Citation: Wagner J, Solis-Escalante T, Scherer R, Neuper C and Müller-Putz G (2014) It's how you get there: walking down a virtual alley activates premotor and parietal areas. Front. Hum. Neurosci. 8:93. doi: 10.3389/fnhum.2014.00093
Received: 29 November 2013; Accepted: 07 February 2014;
Published online: 25 February 2014.
Edited by:Klaus Gramann, Berlin Institute of Technology, Germany
Reviewed by:Lutz Jäncke, University of Zurich, Switzerland
Alissa Fourkas, National Institutes of Health, USA
Daniel P. Ferris, University of Michigan, USA
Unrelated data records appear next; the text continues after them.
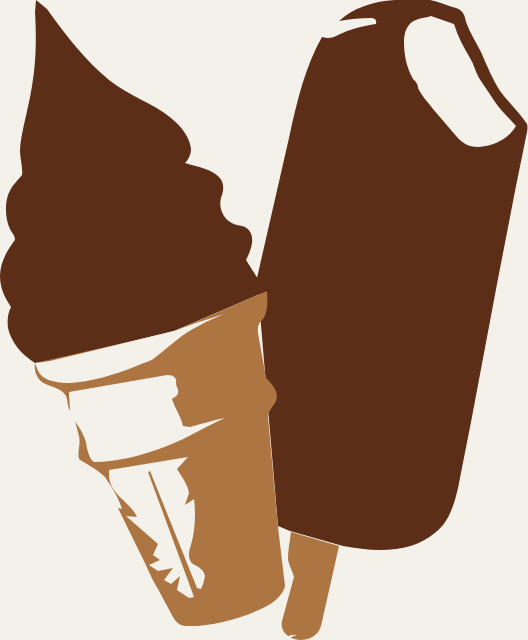
<!DOCTYPE html>
<html lang="en">
<head>
<meta charset="utf-8">
<title>Ice cream cone and chocolate bar</title>
<style>
:root {
  --cream: #f4f1ea;
  --chocolate: #5c2e18;
  --wafer: #ad7542;
}
html, body { margin: 0; background: var(--cream); overflow: hidden; }
.artwork { display: block; width: 528px; height: 640px; }
.chocolate { fill: var(--chocolate); }
.wafer { fill: var(--wafer); }
.highlight { fill: var(--cream); }
</style>
</head>
<body>
<svg class="artwork" viewBox="0 0 528 640" role="img" aria-label="Soft-serve ice cream cone beside a bitten chocolate ice cream bar">
  <rect class="highlight" width="528" height="640"/>

  <g id="ice-cream-bar">
    <path class="wafer" d="M291 532L339 546L321 626C318 636 309 640 300 640C288 639 280 631 282 621L294 577C292 569 288 564 288 558C288 549 290 541 291 532Z"/>
    <path class="highlight" d="M287 637Q291 634 297 635Q292 636 289 639Z"/>
    <path class="chocolate" d="M339 21C352 9 372 1 395 0L430 0C440 2 448 6 456 8C463 10 465 16 466 22C470 33 476 42 481 52C487 66 493 80 500 91C509 103 520 113 527 124Q528 127 527 132L516 186L497 284L471 422L458 488C453 510 447 523 436 532C421 545 402 550 380 550C368 550 355 548 343 546L290 531L278 526L257 278L289 138C297 100 306 65 322 37C328 39 333 38 338 35C350 29 363 26 376 24C377 20 375 18 371 18C360 18 350 19 339 21Z"/>
    <path class="highlight" d="M431 16L454 24C458 37 464 48 470 58C474 64 475 71 479 78C485 87 490 94 495 102C502 112 510 119 516 126C509 138 495 146 478 147C470 147 463 144 457 137L433 109C427 101 421 95 418 88C418 84 416 82 413 79C406 66 404 54 404 42C404 32 407 26 412 22C418 18 425 18 431 16Z"/>
  </g>

  <g id="soft-serve-cone">
    <path class="chocolate" d="M36 0L47 9C66 36 86 61 109 80C130 97 152 102 171 118C182 127 190 138 191 149C191 155 188 160 185 163C198 167 211 169 219 177C224 182 224 189 222 195C219 202 220 210 224 216C229 223 235 225 242 226C250 228 253 235 252 243C251 250 248 256 246 260L258 279L267 291L174 331L50 361L35 363C21 354 11 342 8 328C7 319 8 313 11 307C5 298 0 288 0 276C0 262 8 249 15 240C15 235 12 233 10 229C5 219 5 204 8 195C12 185 18 180 22 175C23 167 20 159 20 150C21 132 28 111 32 86C37 57 36 28 35 12Z"/>
    <path class="wafer" d="M172 332L267 291C268 303 267 314 263 319C259 323 257 326 258 333L266 378C274 386 279 393 276 401C273 407 268 411 268 417L278 527L285 586C283 595 274 603 263 608C240 619 210 627 185 626C179 625 176 622 173 617L158 589C150 576 146 564 140 553L118 508L122 509C118 496 111 486 105 477C97 469 86 464 79 459C77 450 81 446 79 436L75 421C81 431 86 438 87 448C89 455 91 459 94 462C80 430 75 415 70 411C67 405 68 401 66 396C61 387 49 387 42 382C36 377 34 370 35 363Z"/>
    <path class="highlight" d="M35 363L50 361L174 331L196 323L224 314C207 321 191 329 178 339L157 356C151 362 142 363 134 367C114 375 90 382 70 383C58 383 49 381 43 377C39 374 37 369 35 363Z"/>
    <path class="highlight" d="M69 392L167 375C174 375 177 378 176 384C177 388 179 390 178 393C177 397 174 397 172 399C175 409 181 416 183 426L190 427C202 424 213 420 225 418C206 426 188 438 167 446C144 455 118 462 94 462C90 459 89 455 87 448C86 438 81 430 75 421L70 411Z"/>
    <path class="highlight" d="M109 470L188 457L177 469C182 477 188 485 189 493L185 505L194 499C196 515 195 531 191 545C188 553 188 560 193 564C199 567 204 570 205 576Q204 583 201 589L197 588L150 471L148 472L194 597L189 598L177 590L180 576L171 584L164 580L173 568L158 571L149 565L160 560L153 555L158 544L126 516L137 517C132 506 120 499 114 490C109 483 109 477 109 470Z"/>
  </g>
</svg>
</body>
</html>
Copyright © 2014 Wagner, Solis-Escalante, Scherer, Neuper and Müller-Putz. This is an open-access article distributed under the terms of the Creative Commons Attribution License (CC BY). The use, distribution or reproduction in other forums is permitted, provided the original author(s) or licensor are credited and that the original publication in this journal is cited, in accordance with accepted academic practice. No use, distribution or reproduction is permitted which does not comply with these terms.
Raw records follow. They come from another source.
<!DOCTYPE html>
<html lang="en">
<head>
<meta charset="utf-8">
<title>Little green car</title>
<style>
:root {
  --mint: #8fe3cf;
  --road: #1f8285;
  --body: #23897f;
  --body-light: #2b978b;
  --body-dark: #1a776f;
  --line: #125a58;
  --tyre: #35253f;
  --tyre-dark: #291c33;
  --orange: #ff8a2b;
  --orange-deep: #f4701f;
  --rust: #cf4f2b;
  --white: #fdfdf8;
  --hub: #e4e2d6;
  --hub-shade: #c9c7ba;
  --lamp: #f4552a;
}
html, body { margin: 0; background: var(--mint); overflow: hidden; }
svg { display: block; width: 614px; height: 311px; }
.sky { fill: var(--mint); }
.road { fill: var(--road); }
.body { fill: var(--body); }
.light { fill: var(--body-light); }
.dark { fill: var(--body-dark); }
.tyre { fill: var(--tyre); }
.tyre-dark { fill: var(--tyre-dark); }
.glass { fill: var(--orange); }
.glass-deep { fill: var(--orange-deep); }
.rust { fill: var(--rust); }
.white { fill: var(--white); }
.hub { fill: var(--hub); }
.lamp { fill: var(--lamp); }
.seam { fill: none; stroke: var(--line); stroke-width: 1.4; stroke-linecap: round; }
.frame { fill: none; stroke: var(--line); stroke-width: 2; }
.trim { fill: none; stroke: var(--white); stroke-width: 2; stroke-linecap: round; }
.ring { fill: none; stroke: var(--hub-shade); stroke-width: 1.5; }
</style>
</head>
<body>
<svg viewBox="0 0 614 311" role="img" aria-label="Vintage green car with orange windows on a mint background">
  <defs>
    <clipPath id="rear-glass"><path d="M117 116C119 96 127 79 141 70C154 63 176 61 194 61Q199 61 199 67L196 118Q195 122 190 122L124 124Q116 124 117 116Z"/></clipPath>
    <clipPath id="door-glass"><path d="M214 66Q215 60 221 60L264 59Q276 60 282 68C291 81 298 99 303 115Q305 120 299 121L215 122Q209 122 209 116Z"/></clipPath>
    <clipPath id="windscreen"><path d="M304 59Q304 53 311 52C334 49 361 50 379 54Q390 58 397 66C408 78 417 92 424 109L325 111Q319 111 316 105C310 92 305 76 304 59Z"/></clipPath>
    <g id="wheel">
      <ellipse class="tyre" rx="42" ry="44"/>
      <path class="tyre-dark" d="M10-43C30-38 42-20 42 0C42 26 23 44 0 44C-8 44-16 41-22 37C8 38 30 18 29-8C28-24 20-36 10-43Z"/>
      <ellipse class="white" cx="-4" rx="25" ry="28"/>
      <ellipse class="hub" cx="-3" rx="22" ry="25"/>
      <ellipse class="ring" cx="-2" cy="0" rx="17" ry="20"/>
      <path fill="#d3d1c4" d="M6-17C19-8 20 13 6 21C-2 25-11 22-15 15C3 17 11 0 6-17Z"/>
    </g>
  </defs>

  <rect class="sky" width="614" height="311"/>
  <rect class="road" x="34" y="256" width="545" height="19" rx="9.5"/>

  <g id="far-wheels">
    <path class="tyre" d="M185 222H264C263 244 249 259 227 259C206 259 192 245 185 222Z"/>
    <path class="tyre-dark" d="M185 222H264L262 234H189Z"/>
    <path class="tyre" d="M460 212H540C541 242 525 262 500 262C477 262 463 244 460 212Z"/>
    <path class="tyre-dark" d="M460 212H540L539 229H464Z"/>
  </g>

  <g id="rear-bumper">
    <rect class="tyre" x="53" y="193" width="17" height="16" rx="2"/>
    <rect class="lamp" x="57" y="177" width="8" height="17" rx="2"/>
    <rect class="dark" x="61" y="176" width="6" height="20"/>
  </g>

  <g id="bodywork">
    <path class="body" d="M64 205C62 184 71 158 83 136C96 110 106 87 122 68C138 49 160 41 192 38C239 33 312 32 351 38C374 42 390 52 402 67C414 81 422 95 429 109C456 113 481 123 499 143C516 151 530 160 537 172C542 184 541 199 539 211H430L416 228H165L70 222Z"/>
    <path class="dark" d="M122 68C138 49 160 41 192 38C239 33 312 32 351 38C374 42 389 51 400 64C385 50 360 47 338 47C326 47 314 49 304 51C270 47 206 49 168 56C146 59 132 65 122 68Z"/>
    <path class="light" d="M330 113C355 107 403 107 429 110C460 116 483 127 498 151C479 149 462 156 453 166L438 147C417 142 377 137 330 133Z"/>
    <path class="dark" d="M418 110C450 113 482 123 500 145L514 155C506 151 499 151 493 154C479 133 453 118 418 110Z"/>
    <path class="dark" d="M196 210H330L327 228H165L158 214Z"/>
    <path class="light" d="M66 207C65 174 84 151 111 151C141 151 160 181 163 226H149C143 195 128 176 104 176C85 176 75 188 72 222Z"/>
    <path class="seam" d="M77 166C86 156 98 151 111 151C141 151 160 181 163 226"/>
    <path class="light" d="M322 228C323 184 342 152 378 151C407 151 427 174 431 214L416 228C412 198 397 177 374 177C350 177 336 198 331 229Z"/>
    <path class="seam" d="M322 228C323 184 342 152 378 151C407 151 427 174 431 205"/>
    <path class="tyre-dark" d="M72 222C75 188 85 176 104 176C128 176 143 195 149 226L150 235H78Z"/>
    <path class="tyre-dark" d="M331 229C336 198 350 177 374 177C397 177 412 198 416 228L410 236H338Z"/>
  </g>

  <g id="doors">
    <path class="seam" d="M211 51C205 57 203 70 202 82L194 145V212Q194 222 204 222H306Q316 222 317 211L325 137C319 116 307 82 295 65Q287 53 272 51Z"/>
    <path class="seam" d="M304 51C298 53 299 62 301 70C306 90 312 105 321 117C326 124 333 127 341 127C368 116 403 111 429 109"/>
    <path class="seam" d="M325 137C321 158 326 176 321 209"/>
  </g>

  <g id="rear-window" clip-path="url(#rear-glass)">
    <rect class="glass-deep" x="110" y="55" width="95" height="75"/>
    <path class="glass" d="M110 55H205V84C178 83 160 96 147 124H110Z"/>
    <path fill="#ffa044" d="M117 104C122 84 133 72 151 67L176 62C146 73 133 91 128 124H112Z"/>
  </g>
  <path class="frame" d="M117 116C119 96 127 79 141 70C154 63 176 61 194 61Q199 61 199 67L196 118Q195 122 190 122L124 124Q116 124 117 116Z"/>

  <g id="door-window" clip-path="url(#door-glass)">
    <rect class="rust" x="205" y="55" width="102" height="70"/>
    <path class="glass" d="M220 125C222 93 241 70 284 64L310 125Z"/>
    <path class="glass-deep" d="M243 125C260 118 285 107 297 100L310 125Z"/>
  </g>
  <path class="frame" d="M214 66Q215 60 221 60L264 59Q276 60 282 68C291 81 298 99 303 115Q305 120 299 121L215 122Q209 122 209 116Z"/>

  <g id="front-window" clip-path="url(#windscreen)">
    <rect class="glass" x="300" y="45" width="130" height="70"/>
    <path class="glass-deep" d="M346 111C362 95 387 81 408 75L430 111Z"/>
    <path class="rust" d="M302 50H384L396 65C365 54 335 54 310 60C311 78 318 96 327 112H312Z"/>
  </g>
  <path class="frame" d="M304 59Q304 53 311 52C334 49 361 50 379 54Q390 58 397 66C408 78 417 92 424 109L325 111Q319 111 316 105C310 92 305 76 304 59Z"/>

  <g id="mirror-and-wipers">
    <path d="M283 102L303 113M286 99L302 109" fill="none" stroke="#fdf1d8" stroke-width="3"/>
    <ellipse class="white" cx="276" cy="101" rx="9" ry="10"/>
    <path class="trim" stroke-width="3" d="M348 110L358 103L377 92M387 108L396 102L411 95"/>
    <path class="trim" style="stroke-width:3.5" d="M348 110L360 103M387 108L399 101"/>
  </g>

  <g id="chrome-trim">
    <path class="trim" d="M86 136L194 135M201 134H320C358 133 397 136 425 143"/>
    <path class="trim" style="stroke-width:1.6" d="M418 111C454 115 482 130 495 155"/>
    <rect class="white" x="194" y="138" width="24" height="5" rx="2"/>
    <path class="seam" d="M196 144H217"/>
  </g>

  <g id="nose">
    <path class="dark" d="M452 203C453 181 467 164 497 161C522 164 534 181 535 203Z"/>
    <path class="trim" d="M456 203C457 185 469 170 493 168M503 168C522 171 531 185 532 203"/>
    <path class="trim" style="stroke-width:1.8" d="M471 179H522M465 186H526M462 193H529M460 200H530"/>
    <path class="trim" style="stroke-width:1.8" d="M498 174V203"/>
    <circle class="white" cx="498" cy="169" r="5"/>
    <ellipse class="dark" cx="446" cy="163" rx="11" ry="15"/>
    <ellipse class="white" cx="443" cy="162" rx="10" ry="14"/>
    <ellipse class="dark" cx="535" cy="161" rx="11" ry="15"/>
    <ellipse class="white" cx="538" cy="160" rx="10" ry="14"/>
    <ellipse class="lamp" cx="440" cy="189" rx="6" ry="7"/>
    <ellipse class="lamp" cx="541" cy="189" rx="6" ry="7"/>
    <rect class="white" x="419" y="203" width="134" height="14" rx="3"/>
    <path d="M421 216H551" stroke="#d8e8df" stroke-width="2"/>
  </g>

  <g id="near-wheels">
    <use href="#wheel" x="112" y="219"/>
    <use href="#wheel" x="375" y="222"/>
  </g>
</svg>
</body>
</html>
*Correspondence: Reinhold Scherer, Laboratory of Brain-Computer Interfaces, Institute for Knowledge Discovery, BioTechMed, Graz University of Technology, Inffeldgasse 13, 8010 Graz, Austria e-mail: firstname.lastname@example.org